Task brief:
When you reach the line containing "436 C626 445" in the data below, begin returning lines exactly as written, and stop once the line containing "315 L1067 388" has been returned.

Records for this task:
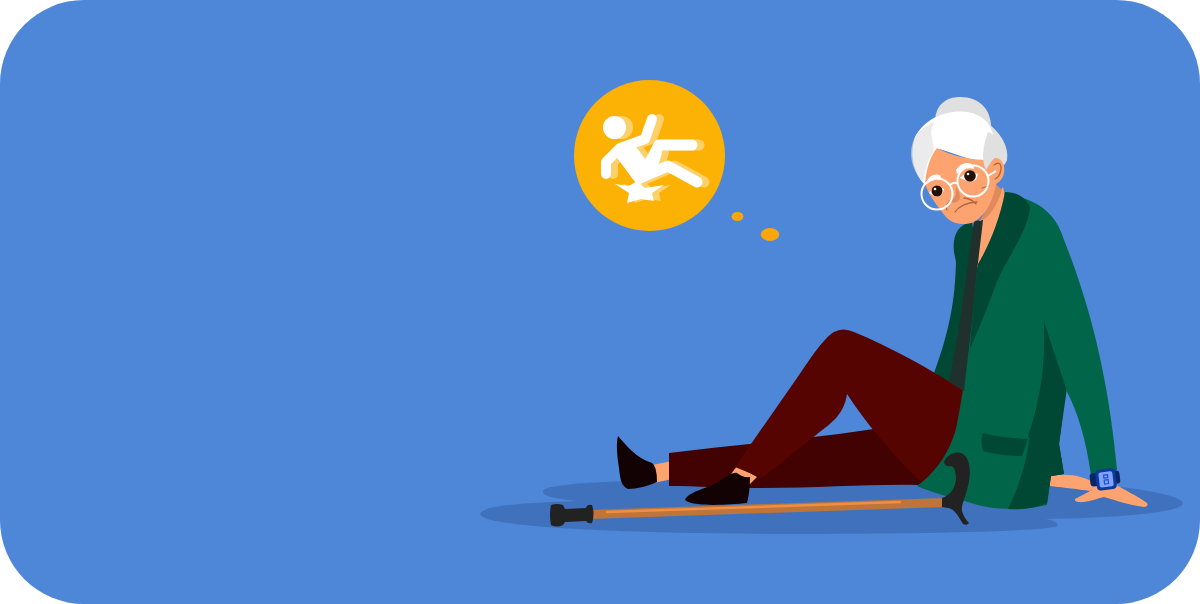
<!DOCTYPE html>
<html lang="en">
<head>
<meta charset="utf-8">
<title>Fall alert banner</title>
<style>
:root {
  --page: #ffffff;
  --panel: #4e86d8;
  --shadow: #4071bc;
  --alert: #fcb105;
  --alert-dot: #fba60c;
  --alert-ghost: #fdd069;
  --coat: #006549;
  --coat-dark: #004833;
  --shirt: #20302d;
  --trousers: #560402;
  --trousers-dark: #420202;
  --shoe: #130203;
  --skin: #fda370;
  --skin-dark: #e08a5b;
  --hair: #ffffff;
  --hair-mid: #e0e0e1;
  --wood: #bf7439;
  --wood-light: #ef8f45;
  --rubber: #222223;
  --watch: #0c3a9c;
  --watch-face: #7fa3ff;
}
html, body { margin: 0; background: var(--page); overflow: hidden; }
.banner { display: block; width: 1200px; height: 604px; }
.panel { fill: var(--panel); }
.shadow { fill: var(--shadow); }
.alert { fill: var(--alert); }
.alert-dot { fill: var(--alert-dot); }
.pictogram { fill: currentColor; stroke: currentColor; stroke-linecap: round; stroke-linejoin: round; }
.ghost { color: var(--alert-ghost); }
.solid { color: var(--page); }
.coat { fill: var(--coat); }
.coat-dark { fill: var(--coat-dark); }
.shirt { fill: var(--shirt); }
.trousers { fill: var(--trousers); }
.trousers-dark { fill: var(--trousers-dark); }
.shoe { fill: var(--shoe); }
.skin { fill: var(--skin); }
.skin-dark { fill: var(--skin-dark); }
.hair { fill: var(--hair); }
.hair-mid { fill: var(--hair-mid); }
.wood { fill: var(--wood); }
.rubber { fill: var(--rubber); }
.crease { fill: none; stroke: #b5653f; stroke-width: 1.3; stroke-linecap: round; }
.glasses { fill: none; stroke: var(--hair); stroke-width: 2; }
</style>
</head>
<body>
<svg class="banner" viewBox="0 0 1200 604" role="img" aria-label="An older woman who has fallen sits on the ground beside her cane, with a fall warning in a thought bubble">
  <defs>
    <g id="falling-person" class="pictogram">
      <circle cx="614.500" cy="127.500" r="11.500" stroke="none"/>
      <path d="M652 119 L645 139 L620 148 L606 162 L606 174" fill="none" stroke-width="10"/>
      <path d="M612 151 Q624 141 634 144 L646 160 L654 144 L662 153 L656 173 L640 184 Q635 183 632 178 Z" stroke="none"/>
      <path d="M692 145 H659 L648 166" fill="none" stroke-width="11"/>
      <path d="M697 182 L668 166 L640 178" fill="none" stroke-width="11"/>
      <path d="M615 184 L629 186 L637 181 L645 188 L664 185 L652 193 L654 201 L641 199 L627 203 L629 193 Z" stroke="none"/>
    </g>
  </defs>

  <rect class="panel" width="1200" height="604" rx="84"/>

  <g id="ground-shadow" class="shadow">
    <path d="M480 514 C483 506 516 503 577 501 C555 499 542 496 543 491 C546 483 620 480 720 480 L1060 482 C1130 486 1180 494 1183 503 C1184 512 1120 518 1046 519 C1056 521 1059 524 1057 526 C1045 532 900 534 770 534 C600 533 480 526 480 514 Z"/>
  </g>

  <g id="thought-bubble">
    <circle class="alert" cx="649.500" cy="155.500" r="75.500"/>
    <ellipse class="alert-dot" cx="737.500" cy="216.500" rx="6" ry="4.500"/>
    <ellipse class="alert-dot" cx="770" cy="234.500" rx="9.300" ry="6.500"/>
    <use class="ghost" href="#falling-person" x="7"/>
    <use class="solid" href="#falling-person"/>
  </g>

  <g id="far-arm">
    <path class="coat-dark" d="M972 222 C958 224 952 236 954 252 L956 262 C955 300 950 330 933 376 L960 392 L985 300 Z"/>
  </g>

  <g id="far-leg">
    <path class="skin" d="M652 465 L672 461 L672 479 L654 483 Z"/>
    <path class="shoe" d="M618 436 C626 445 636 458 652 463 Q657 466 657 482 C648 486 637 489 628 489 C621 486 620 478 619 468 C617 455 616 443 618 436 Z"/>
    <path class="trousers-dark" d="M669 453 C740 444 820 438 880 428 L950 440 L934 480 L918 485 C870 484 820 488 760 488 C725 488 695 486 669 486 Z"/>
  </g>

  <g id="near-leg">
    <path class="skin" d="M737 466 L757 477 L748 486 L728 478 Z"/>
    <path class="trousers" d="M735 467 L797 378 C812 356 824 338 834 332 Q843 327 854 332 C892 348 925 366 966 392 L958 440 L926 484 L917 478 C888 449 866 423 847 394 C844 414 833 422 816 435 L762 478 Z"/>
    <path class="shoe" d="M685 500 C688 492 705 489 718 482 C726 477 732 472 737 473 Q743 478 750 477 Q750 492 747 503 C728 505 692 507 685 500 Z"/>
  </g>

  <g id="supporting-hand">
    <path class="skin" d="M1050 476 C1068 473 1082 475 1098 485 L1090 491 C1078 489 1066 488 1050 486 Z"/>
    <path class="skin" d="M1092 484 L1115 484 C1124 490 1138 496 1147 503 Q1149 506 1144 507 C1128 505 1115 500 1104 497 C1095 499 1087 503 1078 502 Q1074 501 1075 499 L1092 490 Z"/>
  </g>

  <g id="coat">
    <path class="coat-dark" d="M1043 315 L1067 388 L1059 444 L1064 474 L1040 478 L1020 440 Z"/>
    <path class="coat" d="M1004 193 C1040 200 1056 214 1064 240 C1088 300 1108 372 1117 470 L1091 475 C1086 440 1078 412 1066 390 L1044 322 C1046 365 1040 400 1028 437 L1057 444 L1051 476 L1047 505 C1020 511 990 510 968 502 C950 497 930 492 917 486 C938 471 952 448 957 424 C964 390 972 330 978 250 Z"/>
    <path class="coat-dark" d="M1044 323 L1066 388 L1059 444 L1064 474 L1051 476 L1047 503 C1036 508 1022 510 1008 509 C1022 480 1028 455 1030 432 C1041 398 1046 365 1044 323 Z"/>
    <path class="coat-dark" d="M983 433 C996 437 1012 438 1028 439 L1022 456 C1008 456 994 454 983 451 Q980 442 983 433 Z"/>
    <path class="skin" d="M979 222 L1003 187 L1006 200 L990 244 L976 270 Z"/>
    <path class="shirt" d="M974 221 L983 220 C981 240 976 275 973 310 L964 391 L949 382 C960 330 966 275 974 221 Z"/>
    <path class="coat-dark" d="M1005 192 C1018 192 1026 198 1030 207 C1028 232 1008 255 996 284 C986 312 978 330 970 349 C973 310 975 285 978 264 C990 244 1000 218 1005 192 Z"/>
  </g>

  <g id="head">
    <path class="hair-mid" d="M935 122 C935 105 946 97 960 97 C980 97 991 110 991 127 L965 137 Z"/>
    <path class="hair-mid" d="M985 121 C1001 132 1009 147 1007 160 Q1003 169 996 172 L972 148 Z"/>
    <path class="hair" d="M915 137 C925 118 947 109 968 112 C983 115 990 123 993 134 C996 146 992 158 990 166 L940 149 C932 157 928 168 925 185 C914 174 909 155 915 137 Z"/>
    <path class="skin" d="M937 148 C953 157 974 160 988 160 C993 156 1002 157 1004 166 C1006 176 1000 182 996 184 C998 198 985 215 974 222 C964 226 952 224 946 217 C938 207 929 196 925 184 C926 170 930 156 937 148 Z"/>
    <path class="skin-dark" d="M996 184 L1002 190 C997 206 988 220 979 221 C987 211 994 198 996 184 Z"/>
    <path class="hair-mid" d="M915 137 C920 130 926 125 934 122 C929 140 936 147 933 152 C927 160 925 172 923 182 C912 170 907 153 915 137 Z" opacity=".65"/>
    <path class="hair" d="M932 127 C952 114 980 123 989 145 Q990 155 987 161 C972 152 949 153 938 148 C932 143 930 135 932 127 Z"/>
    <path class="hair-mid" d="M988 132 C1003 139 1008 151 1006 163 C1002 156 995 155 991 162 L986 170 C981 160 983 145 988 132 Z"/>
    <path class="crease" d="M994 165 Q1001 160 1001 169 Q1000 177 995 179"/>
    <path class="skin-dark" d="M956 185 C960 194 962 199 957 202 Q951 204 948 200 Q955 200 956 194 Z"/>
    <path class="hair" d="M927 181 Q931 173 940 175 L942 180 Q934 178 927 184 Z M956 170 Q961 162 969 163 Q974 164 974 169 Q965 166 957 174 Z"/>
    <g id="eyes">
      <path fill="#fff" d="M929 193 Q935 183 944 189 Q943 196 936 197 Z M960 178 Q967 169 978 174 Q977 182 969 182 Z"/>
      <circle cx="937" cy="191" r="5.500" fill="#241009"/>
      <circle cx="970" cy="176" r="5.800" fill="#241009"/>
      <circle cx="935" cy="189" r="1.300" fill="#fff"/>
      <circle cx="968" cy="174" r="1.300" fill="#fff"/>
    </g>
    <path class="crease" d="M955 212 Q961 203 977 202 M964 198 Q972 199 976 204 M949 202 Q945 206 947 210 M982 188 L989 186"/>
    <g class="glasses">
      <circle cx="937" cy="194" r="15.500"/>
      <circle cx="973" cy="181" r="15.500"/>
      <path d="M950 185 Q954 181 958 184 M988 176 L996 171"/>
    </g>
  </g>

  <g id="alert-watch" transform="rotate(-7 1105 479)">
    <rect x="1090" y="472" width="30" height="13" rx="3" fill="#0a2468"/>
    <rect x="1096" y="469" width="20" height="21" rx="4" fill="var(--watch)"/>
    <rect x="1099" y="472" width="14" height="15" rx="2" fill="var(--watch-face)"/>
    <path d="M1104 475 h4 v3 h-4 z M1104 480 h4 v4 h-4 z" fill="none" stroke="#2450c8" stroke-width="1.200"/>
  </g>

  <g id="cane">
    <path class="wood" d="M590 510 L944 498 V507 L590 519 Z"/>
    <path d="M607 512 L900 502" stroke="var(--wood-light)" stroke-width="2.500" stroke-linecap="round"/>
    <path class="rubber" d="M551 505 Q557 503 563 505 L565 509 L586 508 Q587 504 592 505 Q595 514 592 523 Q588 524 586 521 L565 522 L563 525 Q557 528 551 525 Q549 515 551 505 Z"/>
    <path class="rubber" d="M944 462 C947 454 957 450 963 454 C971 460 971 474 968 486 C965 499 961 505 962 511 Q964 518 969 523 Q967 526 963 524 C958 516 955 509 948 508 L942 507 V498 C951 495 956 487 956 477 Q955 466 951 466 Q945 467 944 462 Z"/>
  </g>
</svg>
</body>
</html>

* * *

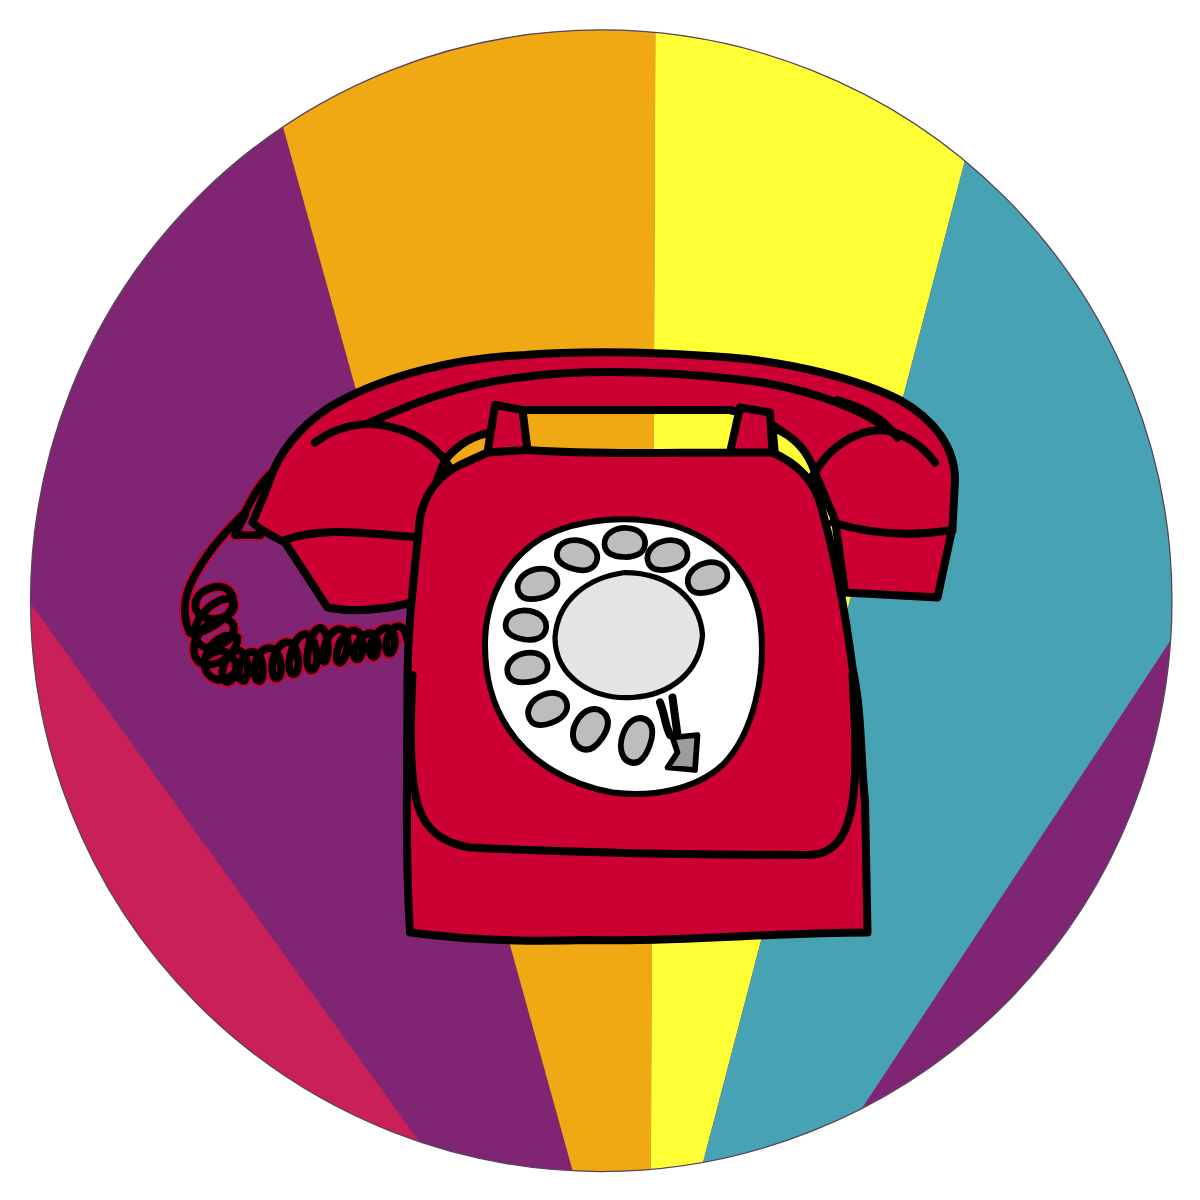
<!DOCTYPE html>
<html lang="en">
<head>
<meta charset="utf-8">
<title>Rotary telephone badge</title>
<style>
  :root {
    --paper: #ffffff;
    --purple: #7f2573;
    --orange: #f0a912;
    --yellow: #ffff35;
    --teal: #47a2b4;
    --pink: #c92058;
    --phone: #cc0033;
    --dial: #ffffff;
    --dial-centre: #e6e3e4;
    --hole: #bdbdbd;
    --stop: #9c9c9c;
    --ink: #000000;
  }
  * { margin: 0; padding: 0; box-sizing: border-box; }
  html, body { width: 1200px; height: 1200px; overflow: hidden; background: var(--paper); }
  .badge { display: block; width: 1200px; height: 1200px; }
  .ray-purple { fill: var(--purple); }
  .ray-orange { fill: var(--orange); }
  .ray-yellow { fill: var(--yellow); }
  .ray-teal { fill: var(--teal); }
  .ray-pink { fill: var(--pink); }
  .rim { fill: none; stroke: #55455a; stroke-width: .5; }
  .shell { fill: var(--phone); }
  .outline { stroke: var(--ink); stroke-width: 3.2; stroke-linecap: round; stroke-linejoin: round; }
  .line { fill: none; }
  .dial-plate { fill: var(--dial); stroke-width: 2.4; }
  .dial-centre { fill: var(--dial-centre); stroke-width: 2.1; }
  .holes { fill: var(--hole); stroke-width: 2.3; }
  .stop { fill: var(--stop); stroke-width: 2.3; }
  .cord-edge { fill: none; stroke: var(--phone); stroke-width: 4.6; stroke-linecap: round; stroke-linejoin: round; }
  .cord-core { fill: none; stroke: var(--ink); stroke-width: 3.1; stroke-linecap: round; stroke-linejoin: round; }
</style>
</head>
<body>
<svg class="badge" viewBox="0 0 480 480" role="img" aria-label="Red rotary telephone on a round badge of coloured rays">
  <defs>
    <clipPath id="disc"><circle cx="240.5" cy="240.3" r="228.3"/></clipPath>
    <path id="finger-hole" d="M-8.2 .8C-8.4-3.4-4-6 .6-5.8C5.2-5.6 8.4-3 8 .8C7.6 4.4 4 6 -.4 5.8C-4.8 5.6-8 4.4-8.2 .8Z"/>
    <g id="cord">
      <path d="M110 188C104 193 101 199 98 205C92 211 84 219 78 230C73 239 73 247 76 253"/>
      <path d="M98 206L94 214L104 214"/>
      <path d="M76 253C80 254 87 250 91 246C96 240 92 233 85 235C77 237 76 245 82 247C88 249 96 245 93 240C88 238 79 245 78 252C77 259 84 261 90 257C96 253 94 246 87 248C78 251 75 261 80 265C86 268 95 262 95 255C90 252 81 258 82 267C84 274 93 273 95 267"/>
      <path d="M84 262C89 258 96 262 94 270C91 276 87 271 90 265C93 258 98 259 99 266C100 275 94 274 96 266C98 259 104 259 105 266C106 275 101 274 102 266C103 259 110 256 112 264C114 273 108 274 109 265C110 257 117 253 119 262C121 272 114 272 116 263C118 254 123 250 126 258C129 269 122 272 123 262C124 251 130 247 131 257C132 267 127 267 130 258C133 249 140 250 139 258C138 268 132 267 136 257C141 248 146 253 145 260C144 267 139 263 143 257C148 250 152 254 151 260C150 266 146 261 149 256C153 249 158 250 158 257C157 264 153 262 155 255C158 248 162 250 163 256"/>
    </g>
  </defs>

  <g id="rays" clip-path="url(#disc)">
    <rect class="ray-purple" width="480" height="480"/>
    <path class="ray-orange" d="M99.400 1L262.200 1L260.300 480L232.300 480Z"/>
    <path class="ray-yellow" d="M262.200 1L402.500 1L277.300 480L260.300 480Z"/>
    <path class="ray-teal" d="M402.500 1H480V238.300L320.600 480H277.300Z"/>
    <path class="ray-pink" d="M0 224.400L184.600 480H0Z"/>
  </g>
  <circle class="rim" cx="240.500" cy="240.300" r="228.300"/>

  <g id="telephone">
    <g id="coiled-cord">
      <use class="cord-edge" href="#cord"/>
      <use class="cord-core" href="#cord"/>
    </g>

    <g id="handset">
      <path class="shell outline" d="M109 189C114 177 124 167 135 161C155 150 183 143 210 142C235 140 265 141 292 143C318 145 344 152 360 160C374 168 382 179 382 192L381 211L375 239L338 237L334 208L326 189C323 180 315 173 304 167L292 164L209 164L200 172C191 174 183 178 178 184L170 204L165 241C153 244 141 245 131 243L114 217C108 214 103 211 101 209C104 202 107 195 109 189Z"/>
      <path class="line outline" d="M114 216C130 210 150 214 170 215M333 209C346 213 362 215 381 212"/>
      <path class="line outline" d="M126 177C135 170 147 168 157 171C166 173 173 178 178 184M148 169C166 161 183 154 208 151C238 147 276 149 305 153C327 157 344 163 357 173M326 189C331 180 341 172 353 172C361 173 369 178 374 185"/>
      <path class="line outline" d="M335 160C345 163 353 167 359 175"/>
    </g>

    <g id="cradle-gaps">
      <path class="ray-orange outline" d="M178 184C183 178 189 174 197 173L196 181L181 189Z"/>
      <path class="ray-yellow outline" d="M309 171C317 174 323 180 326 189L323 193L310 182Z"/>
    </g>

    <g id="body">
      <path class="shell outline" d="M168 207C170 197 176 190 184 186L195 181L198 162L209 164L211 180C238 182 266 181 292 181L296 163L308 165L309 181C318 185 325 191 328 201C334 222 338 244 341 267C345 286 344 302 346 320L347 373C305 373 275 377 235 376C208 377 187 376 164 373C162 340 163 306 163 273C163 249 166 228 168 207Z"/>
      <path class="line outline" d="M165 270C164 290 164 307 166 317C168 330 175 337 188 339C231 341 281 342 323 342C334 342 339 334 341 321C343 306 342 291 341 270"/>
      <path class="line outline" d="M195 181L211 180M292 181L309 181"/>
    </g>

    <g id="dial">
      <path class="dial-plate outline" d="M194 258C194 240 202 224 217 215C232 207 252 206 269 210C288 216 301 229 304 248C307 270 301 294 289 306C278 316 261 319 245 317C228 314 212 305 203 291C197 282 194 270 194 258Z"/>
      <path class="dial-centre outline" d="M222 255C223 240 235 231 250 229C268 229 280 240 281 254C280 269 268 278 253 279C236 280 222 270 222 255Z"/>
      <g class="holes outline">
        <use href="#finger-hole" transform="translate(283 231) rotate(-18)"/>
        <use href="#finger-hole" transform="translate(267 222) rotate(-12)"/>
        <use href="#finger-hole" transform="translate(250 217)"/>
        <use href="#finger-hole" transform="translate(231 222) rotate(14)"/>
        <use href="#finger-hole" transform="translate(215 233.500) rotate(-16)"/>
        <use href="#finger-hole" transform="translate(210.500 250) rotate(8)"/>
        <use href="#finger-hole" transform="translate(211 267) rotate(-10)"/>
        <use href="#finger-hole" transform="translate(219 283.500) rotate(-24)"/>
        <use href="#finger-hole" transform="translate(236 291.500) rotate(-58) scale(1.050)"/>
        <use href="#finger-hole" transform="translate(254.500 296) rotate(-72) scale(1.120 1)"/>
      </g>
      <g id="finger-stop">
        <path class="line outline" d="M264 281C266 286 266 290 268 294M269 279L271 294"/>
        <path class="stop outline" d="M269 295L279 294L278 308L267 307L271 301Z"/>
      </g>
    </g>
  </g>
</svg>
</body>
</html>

Solution:
    <path class="shoe" d="M618 436 C626 445 636 458 652 463 Q657 466 657 482 C648 486 637 489 628 489 C621 486 620 478 619 468 C617 455 616 443 618 436 Z"/>
    <path class="trousers-dark" d="M669 453 C740 444 820 438 880 428 L950 440 L934 480 L918 485 C870 484 820 488 760 488 C725 488 695 486 669 486 Z"/>
  </g>

  <g id="near-leg">
    <path class="skin" d="M737 466 L757 477 L748 486 L728 478 Z"/>
    <path class="trousers" d="M735 467 L797 378 C812 356 824 338 834 332 Q843 327 854 332 C892 348 925 366 966 392 L958 440 L926 484 L917 478 C888 449 866 423 847 394 C844 414 833 422 816 435 L762 478 Z"/>
    <path class="shoe" d="M685 500 C688 492 705 489 718 482 C726 477 732 472 737 473 Q743 478 750 477 Q750 492 747 503 C728 505 692 507 685 500 Z"/>
  </g>

  <g id="supporting-hand">
    <path class="skin" d="M1050 476 C1068 473 1082 475 1098 485 L1090 491 C1078 489 1066 488 1050 486 Z"/>
    <path class="skin" d="M1092 484 L1115 484 C1124 490 1138 496 1147 503 Q1149 506 1144 507 C1128 505 1115 500 1104 497 C1095 499 1087 503 1078 502 Q1074 501 1075 499 L1092 490 Z"/>
  </g>

  <g id="coat">
    <path class="coat-dark" d="M1043 315 L1067 388 L1059 444 L1064 474 L1040 478 L1020 440 Z"/>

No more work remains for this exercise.